### INSTRUCTIONS FOR THE TASK
Determine how many lines of the entries include the word "look", and report that number with no further text.

### ENTRIES SUPPLIED

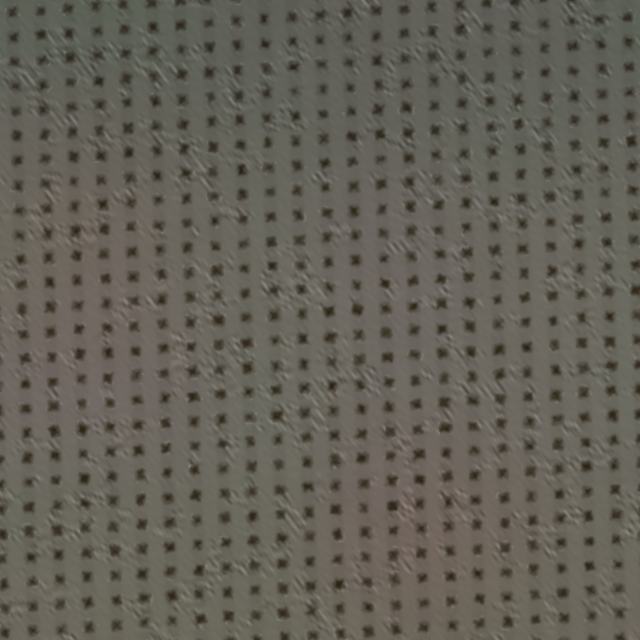
Give the GLSL for this texture, as a three.js fragment shader.

```glsl
#define COLUMN_STEP vec2(0.04355, 0.00315)
#define ROW_STEP vec2(0.0013, -0.03867)
#define FIRST_HOLE vec2(0.0195, 0.9805)
#define HOLE_HALF 0.0078
#define HOLE_ROUND 0.0035
#define EDGE_BLUR 0.0042
#define JITTER 0.0016
#define FLECK_SCALE 190.0
#define FLECK_STRENGTH 0.13

varying vec2 vUv;

const vec3 PLATE_TOP = vec3(0.372, 0.378, 0.345);
const vec3 PLATE_MID = vec3(0.428, 0.414, 0.382);
const vec3 PLATE_LOW = vec3(0.425, 0.408, 0.365);
const vec3 HOLE_RIM = vec3(0.275, 0.25, 0.205);
const vec3 HOLE_CORE = vec3(0.17, 0.14, 0.08);

float hash(vec2 p) {
  vec3 q = fract(vec3(p.xyx) * 0.1031);
  q += dot(q, q.yzx + 33.33);
  return fract((q.x + q.y) * q.z);
}

float noise(vec2 p) {
  vec2 i = floor(p), f = fract(p);
  f = f * f * (3.0 - 2.0 * f);
  return mix(mix(hash(i), hash(i + vec2(1.0, 0.0)), f.x),
             mix(hash(i + vec2(0.0, 1.0)), hash(i + 1.0), f.x), f.y);
}

// Lattice coordinates of a point on the slanted grid
vec2 toLattice(vec2 p) {
  vec2 a = COLUMN_STEP, b = ROW_STEP;
  return vec2(p.x * b.y - p.y * b.x, a.x * p.y - a.y * p.x) / (a.x * b.y - a.y * b.x);
}

float roundedBox(vec2 p, vec2 halfSize, float radius) {
  vec2 q = abs(p) - halfSize + radius;
  return length(max(q, 0.0)) + min(max(q.x, q.y), 0.0) - radius;
}

// Signed distance to the worn hole of one cell
float holeDistance(vec2 p, vec2 cell) {
  vec2 id = cell + 40.0;
  vec2 center = FIRST_HOLE + cell.x * COLUMN_STEP + cell.y * ROW_STEP;
  center += JITTER * (vec2(hash(id), hash(id + 71.0)) - 0.5);
  float turn = 0.6 * (hash(id + 13.0) - 0.5);
  float c = cos(turn), s = sin(turn);
  vec2 local = mat2(c, s, -s, c) * (p - center);
  vec2 size = HOLE_HALF * (0.88 + 0.24 * vec2(hash(id + 29.0), hash(id + 53.0)));
  float ragged = 0.0036 * (noise(p * 170.0 + 9.0) - 0.5);
  return roundedBox(local, size, HOLE_ROUND) + ragged;
}

// Uneven plate colour with soft warm and green stains
vec3 plateColor(vec2 p) {
  vec3 color = mix(PLATE_LOW, PLATE_MID, smoothstep(0.0, 0.4, p.y));
  color = mix(color, PLATE_TOP, smoothstep(0.5, 1.0, p.y));
  float warm = exp(-28.0 * dot(p - vec2(0.12, 0.63), p - vec2(0.12, 0.63)))
             + exp(-35.0 * dot(p - vec2(0.68, 0.15), p - vec2(0.68, 0.15)));
  color += warm * vec3(0.018, -0.009, -0.006);
  color += (noise(p * 5.0 + 3.0) - 0.5) * vec3(-0.018, 0.012, -0.008);
  return color * (0.985 + 0.03 * noise(p * 22.0));
}

// Sparse slanted scuffs, lit on one side and shaded on the other
float scuffs(vec2 p) {
  vec2 q = mat2(0.8, -0.6, 0.6, 0.8) * p * vec2(FLECK_SCALE);
  q.y *= 0.5;
  float relief = noise(q) - noise(q + vec2(0.7, 0.3));
  float patches = smoothstep(0.48, 0.85, noise(p * 36.0 + 17.0));
  return relief * (0.12 + patches);
}

void main() {
  vec2 lattice = toLattice(vUv - FIRST_HOLE);
  vec2 cell = floor(lattice + 0.5);
  vec2 id = cell + 40.0;
  float d = holeDistance(vUv, cell);

  // Plate, slightly darker along each column of holes
  vec3 color = plateColor(vUv);
  float column = abs(lattice.x - cell.x);
  color *= 1.0 - 0.045 * (1.0 - smoothstep(0.12, 0.36, column));
  color += FLECK_STRENGTH * scuffs(vUv);

  // Hole with blurred rim, dark core and varied depth
  float depth = 0.78 + 0.22 * hash(id + 97.0);
  float blur = EDGE_BLUR * (0.75 + 0.5 * hash(id + 5.0));
  float rim = 1.0 - smoothstep(-blur, blur, d);
  float core = 1.0 - smoothstep(-0.0075, -0.0005, d);
  float mottled = 0.6 + 0.6 * noise(vUv * 210.0 + 31.0);
  vec3 inside = mix(HOLE_RIM, HOLE_CORE, clamp(core * mottled, 0.0, 1.0));
  inside += vec3(-0.012, 0.0, 0.014) * smoothstep(0.5, 1.0, vUv.y);
  color = mix(color, inside, rim * depth);

  // Bright chips on the edges of some holes
  float edge = exp(-pow((d - 0.003) / 0.0025, 2.0));
  float chip = smoothstep(0.68, 0.95, noise(vUv * 130.0 + 61.0));
  color += 0.06 * edge * chip * step(0.45, hash(id + 19.0));

  gl_FragColor = vec4(color, 1.0);
}
```
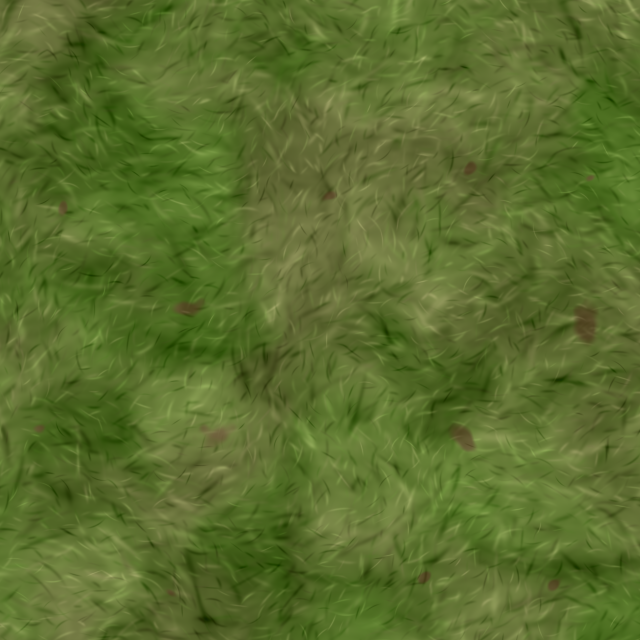
Give the GLSL for this texture, as a three.js fragment shader.

```glsl
// Soft, tangled meadow grass with lush and dry patches and a few fallen leaves.
varying vec2 vUv;

const vec3 LUSH_GREEN = vec3(0.290, 0.425, 0.120);
const vec3 DRY_OLIVE  = vec3(0.415, 0.438, 0.235);
const vec3 LIGHT_TINT = vec3(1.05, 1.0, 0.85);   // colour shift per unit of tone
const vec3 LEAF_DARK  = vec3(0.27, 0.20, 0.09);
const vec3 LEAF_PALE  = vec3(0.45, 0.35, 0.24);

const int   BLADE_LAYERS = 5;
const float BLADE_CELLS  = 14.0;   // cells across in the coarsest layer
const float LAYER_GROWTH = 1.36;
const float BLADE_TONE   = 0.095;
const float BLADE_HUE    = 0.20;
const float BLADE_BEND   = 0.35;
const float ANGLE_JITTER = 1.7;
const float PATCH_SCALE  = 4.0;
const float CLUMP_SCALE  = 9.0;
const float CLUMP_TONE   = 0.30;
const float GRAIN_SCALE  = 70.0;
const float GRAIN_TONE   = 0.05;
const float LEAF_CELLS   = 5.0;
const float LEAF_CHANCE  = 0.55;

vec3 hash3(vec2 p) {
  vec3 q = fract(p.xyx * vec3(0.1031, 0.1030, 0.0973));
  q += dot(q, q.yxz + 33.33);
  return fract((q.xxy + q.yzz) * q.zyx);
}

float noise(vec2 p) {
  vec2 i = floor(p), f = fract(p);
  f = f * f * (3.0 - 2.0 * f);
  float low  = mix(hash3(i).x, hash3(i + vec2(1.0, 0.0)).x, f.x);
  float high = mix(hash3(i + vec2(0.0, 1.0)).x, hash3(i + 1.0).x, f.x);
  return mix(low, high, f.y);
}

float fbm(vec2 p) {
  float sum = 0.0, gain = 0.5;
  for (int i = 0; i < 4; i++) {
    sum += gain * noise(p);
    p = mat2(1.6, 1.2, -1.2, 1.6) * p + 17.3;
    gain *= 0.5;
  }
  return sum / 0.9375;
}

// Local growing direction, mostly flat or leaning up to the right.
float leanAngle(vec2 p) {
  return 0.45 + 2.8 * (noise(p * 6.0 + 41.0) - 0.5);
}

// One layer of curved blades: x is the tone offset, y the hue offset.
vec2 bladeLayer(vec2 p, float cells, float seed) {
  vec2 g = p * cells, sum = vec2(0.0);
  for (int y = -1; y <= 1; y++) {
    for (int x = -1; x <= 1; x++) {
      vec2 cell = floor(g) + vec2(float(x), float(y));
      vec3 place = hash3(cell + seed);
      vec3 look = hash3(cell + seed + 57.0);
      vec2 root = cell + place.xy;
      float angle = leanAngle(root / cells) + (place.z - 0.5) * ANGLE_JITTER;
      float c = cos(angle), s = sin(angle);
      vec2 d = mat2(c, -s, s, c) * (g - root);
      d.y += BLADE_BEND * (look.z - 0.5) * 2.0 * d.x * d.x;
      float halfLength = mix(0.45, 0.95, look.x);
      float width = mix(0.05, 0.13, look.y);
      float along = 1.0 - smoothstep(0.15, 1.0, abs(d.x) / halfLength);
      float across = exp(-d.y * d.y / (width * width));
      vec2 shift = 2.0 * fract(look.zx * 7.0 + place.zy) - 1.0;
      sum += along * across * shift;
    }
  }
  return sum;
}

// Scattered ragged leaves: rgb is the colour, a the coverage.
vec4 fallenLeaf(vec2 p) {
  vec2 cell = floor(p * LEAF_CELLS);
  vec3 place = hash3(cell + 91.0);
  vec3 look = hash3(cell + 133.0);
  vec2 d = p - (cell + 0.3 + 0.4 * place.xy) / LEAF_CELLS;
  float c = cos(look.x * 3.14), s = sin(look.x * 3.14);
  d = mat2(c, -s, s, c) * d * vec2(0.8, 1.25);
  float radius = mix(0.009, 0.034, pow(look.y, 5.0));
  float ragged = length(d) / radius + 0.9 * (noise(p * 60.0) - 0.5);
  float cover = 1.0 - smoothstep(0.45, 1.2, ragged);
  vec3 color = mix(LEAF_DARK, LEAF_PALE, 0.6 * look.z + 0.4 * noise(p * 90.0));
  return vec4(color, 0.75 * cover * step(place.z, LEAF_CHANCE));
}

void main() {
  vec2 p = vUv;

  // Broad patches and softly warped clumps
  vec2 warp = vec2(noise(p * 12.0), noise(p * 12.0 + 29.0)) - 0.5;
  float dryness = smoothstep(0.22, 0.78, fbm(p * PATCH_SCALE + 5.0 + 0.4 * warp));
  float clump = fbm(p * CLUMP_SCALE * vec2(0.8, 1.2) + warp + 63.0) - 0.5;
  float grain = noise(p * GRAIN_SCALE * vec2(0.8, 1.3) + 3.0 * warp) - 0.5;

  // Tangle of blades from coarse to fine
  vec2 blades = vec2(0.0);
  float cells = BLADE_CELLS;
  for (int i = 0; i < BLADE_LAYERS; i++) {
    blades += bladeLayer(p + 0.37, cells, 13.0 * float(i) + 7.0);
    cells *= LAYER_GROWTH;
  }

  // Colour
  float tone = CLUMP_TONE * clump + GRAIN_TONE * grain + BLADE_TONE * blades.x;
  float hue = clamp(dryness + BLADE_HUE * blades.y, 0.0, 1.0);
  vec3 color = mix(LUSH_GREEN, DRY_OLIVE, hue) + LIGHT_TINT * tone;
  vec4 leaf = fallenLeaf(p);
  color = mix(color, leaf.rgb + 0.6 * tone, leaf.a);
  gl_FragColor = vec4(clamp(color, 0.0, 1.0), 1.0);
}
```
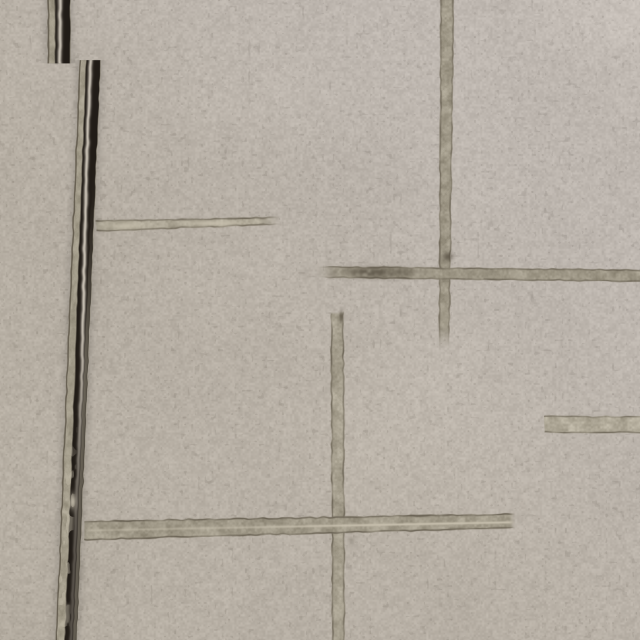
Write a Shadertoy shader that draws this texture.

```glsl
const vec3 WALL = vec3(0.718, 0.688, 0.646);
const vec3 WALL_COOL = vec3(0.755, 0.728, 0.705);
const vec3 WALL_WARM = vec3(0.700, 0.670, 0.620);
const vec3 GROUT = vec3(0.625, 0.598, 0.530);
const vec3 PLASTER = vec3(0.780, 0.750, 0.680);
const vec3 SHADOW = vec3(0.350, 0.320, 0.270);
const vec3 BLACK_METAL = vec3(0.130, 0.110, 0.090);
const vec3 SHINE = vec3(0.820, 0.790, 0.740);
const float GRAIN = 0.085;
const float SOFT = 0.0012;

float hash(vec2 p) {
    vec3 q = fract(vec3(p.xyx) * 0.1031);
    q += dot(q, q.yzx + 33.33);
    return fract((q.x + q.y) * q.z);
}

float noise(vec2 p) {
    vec2 i = floor(p), f = fract(p);
    f = f * f * (3.0 - 2.0 * f);
    return mix(mix(hash(i), hash(i + vec2(1, 0)), f.x),
               mix(hash(i + vec2(0, 1)), hash(i + vec2(1, 1)), f.x), f.y);
}

float fbm(vec2 p) {
    float sum = 0.0, amp = 0.5;
    for (int i = 0; i < 4; i++) {
        sum += amp * noise(p);
        p = p * 2.03 + 17.1;
        amp *= 0.5;
    }
    return sum;
}

// Soft interval: one between lo and hi
float band(float x, float lo, float hi, float soft) {
    return smoothstep(lo - soft, lo + soft, x) * (1.0 - smoothstep(hi - soft, hi + soft, x));
}

float spot(vec2 p, vec2 centre, vec2 radius) {
    vec2 d = (p - centre) / radius;
    return exp(-dot(d, d));
}

vec3 wall(vec2 p) {
    vec3 col = mix(WALL, WALL_COOL, smoothstep(0.75, 1.7, p.x + p.y) * 0.75);
    col = mix(col, WALL_WARM, smoothstep(0.55, 0.0, p.x + 0.4 * p.y) * 0.55);
    col += 0.035 * spot(p, vec2(1.0, 1.0), vec2(0.14, 0.10));
    col += 0.020 * spot(p, vec2(0.67, 0.32), vec2(0.16, 0.14));
    col += 0.035 * (fbm(p * 7.0) - 0.47);
    float grain = noise(p * 310.0) * 0.6 + noise(p * 155.0 + 9.0) * 0.4 - 0.5;
    float pits = smoothstep(0.76, 0.95, noise(p * 190.0 + 41.0));
    return col + GRAIN * grain - 0.045 * pits;
}

// Worn groove from a to b; widths and end fades belong to a (x) and b (y)
void groove(inout vec3 col, vec2 p, vec2 a, vec2 b, vec2 width, vec2 fade, float light, float edge) {
    vec2 dir = normalize(b - a);
    float len = length(b - a);
    float along = dot(p - a, dir);
    float across = dot(p - a, vec2(-dir.y, dir.x));
    float halfWidth = mix(width.x, width.y, clamp(along / len, 0.0, 1.0));
    float rough = (noise(p * 95.0) - 0.5) * 0.0022;
    float d = abs(across) - halfWidth - rough;
    float ends = smoothstep(0.0, fade.x, along + rough) * smoothstep(0.0, fade.y, len - along + rough);
    float mask = (1.0 - smoothstep(-SOFT, SOFT, d)) * ends;
    float mottling = fbm(p * 75.0) - 0.47;
    vec3 fill = GROUT + light + 0.22 * mottling + 0.07 * (noise(p * 280.0) - 0.5);
    col = mix(col, fill, mask * 0.92);
    float rim = exp(-pow((d + 0.001) / 0.0015, 2.0)) * ends;
    col = mix(col, SHADOW, rim * edge * (0.35 + 0.9 * noise(p * 60.0 + 5.0)));
}

// Metal channel cross section: u runs across it, y runs along it
vec3 railColour(float u, float y, vec2 p) {
    float wear = fbm(vec2(u * 4.0, y * 90.0));
    vec3 col = GROUT + 0.20 * (wear - 0.45);
    col = mix(col, SHADOW, band(u, -0.02, 0.07, 0.03) * 0.8);
    float darkStart = mix(0.42, 0.32, smoothstep(0.1, 0.85, y));
    col = mix(col, BLACK_METAL, band(u, darkStart, 0.98, 0.05));
    float glint = smoothstep(0.12, 0.55, y);
    float centre = mix(0.72, 0.53, smoothstep(0.35, 0.8, y));
    float line = exp(-pow((u - centre) / 0.095, 2.0));
    col = mix(col, SHINE, line * mix(0.30, 0.92, glint));
    col = mix(col, GROUT, band(u, 0.82, 0.96, 0.04) * (1.0 - smoothstep(0.4, 0.75, y)) * 0.5);
    float chips = smoothstep(0.60, 0.75, noise(p * vec2(150.0, 85.0)));
    col = mix(col, PLASTER, chips * 0.45 * (1.0 - smoothstep(0.2, 0.38, y)) * band(u, 0.1, 0.6, 0.1));
    return col;
}

void rail(inout vec3 col, vec2 p, float left, float width, float inside) {
    float u = (p.x - left + (noise(p * 85.0) - 0.5) * 0.0018) / width;
    col *= 1.0 - 0.16 * inside * exp(-pow((u - 0.5) / 0.65, 4.0));
    col = mix(col, railColour(u, p.y, p), band(u, 0.0, 1.0, 0.04) * inside);
}

void mainImage(out vec4 fragColor, in vec2 fragCoord) {
    vec2 p = fragCoord / iResolution.xy;
    vec3 col = wall(p);

    // Vertical grooves
    groove(col, p, vec2(0.699, 1.02), vec2(0.694, 0.450), vec2(0.0108, 0.0080), vec2(0.001, 0.05), -0.01, 0.55);
    groove(col, p, vec2(0.527, 0.514), vec2(0.529, -0.02), vec2(0.0100, 0.0100), vec2(0.006, 0.001), 0.025, 0.55);

    // Horizontal grooves
    groove(col, p, vec2(0.148, 0.647), vec2(0.442, 0.655), vec2(0.0085, 0.0060), vec2(0.004, 0.04), 0.03, 0.65);
    groove(col, p, vec2(0.490, 0.575), vec2(1.02, 0.569), vec2(0.0090, 0.0095), vec2(0.05, 0.001), -0.01, 0.55);
    groove(col, p, vec2(0.130, 0.171), vec2(0.806, 0.186), vec2(0.0150, 0.0115), vec2(0.003, 0.012), -0.005, 0.65);
    groove(col, p, vec2(0.849, 0.337), vec2(1.02, 0.336), vec2(0.0130, 0.0130), vec2(0.003, 0.001), 0.055, 0.55);

    // Pale seam, plaster remnants and dark stains
    float seamY = mix(0.171, 0.184, (p.x - 0.13) / 0.675);
    float seam = exp(-pow((p.y - seamY) / 0.0021, 2.0)) * band(p.x, 0.14, 0.80, 0.006);
    col = mix(col, PLASTER, seam * mix(0.45, 0.9, smoothstep(0.3, 0.6, p.x)));
    float remnants = spot(p, vec2(0.197, 0.647), vec2(0.026, 0.006)) + spot(p, vec2(0.335, 0.651), vec2(0.045, 0.004));
    col = mix(col, PLASTER, min(remnants, 1.0) * 0.8);
    float stain = spot(p, vec2(0.590, 0.574), vec2(0.060, 0.008)) * (0.35 + 0.6 * noise(p * 170.0));
    stain += 0.75 * spot(p, vec2(0.699, 0.599), vec2(0.008, 0.007));
    stain += 0.70 * spot(p, vec2(0.533, 0.505), vec2(0.003, 0.009));
    stain += 0.45 * spot(p, vec2(0.548, 0.158), vec2(0.007, 0.009)) * noise(p * 160.0);
    col = mix(col, SHADOW, clamp(stain, 0.0, 0.85));

    // Offset metal rails
    float upper = smoothstep(0.901 - SOFT, 0.901 + SOFT, p.y);
    rail(col, p, 0.0745, 0.036, upper);
    float lower = 1.0 - smoothstep(0.906 - SOFT, 0.906 + SOFT, p.y);
    rail(col, p, mix(0.0870, 0.1240, p.y / 0.906), 0.0335, lower);
    col = mix(col, PLASTER, 0.8 * spot(p, vec2(0.114, 0.216), vec2(0.005, 0.012)));

    fragColor = vec4(clamp(col, 0.0, 1.0), 1.0);
}
```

### RESPONSE TO THIS EXERCISE
9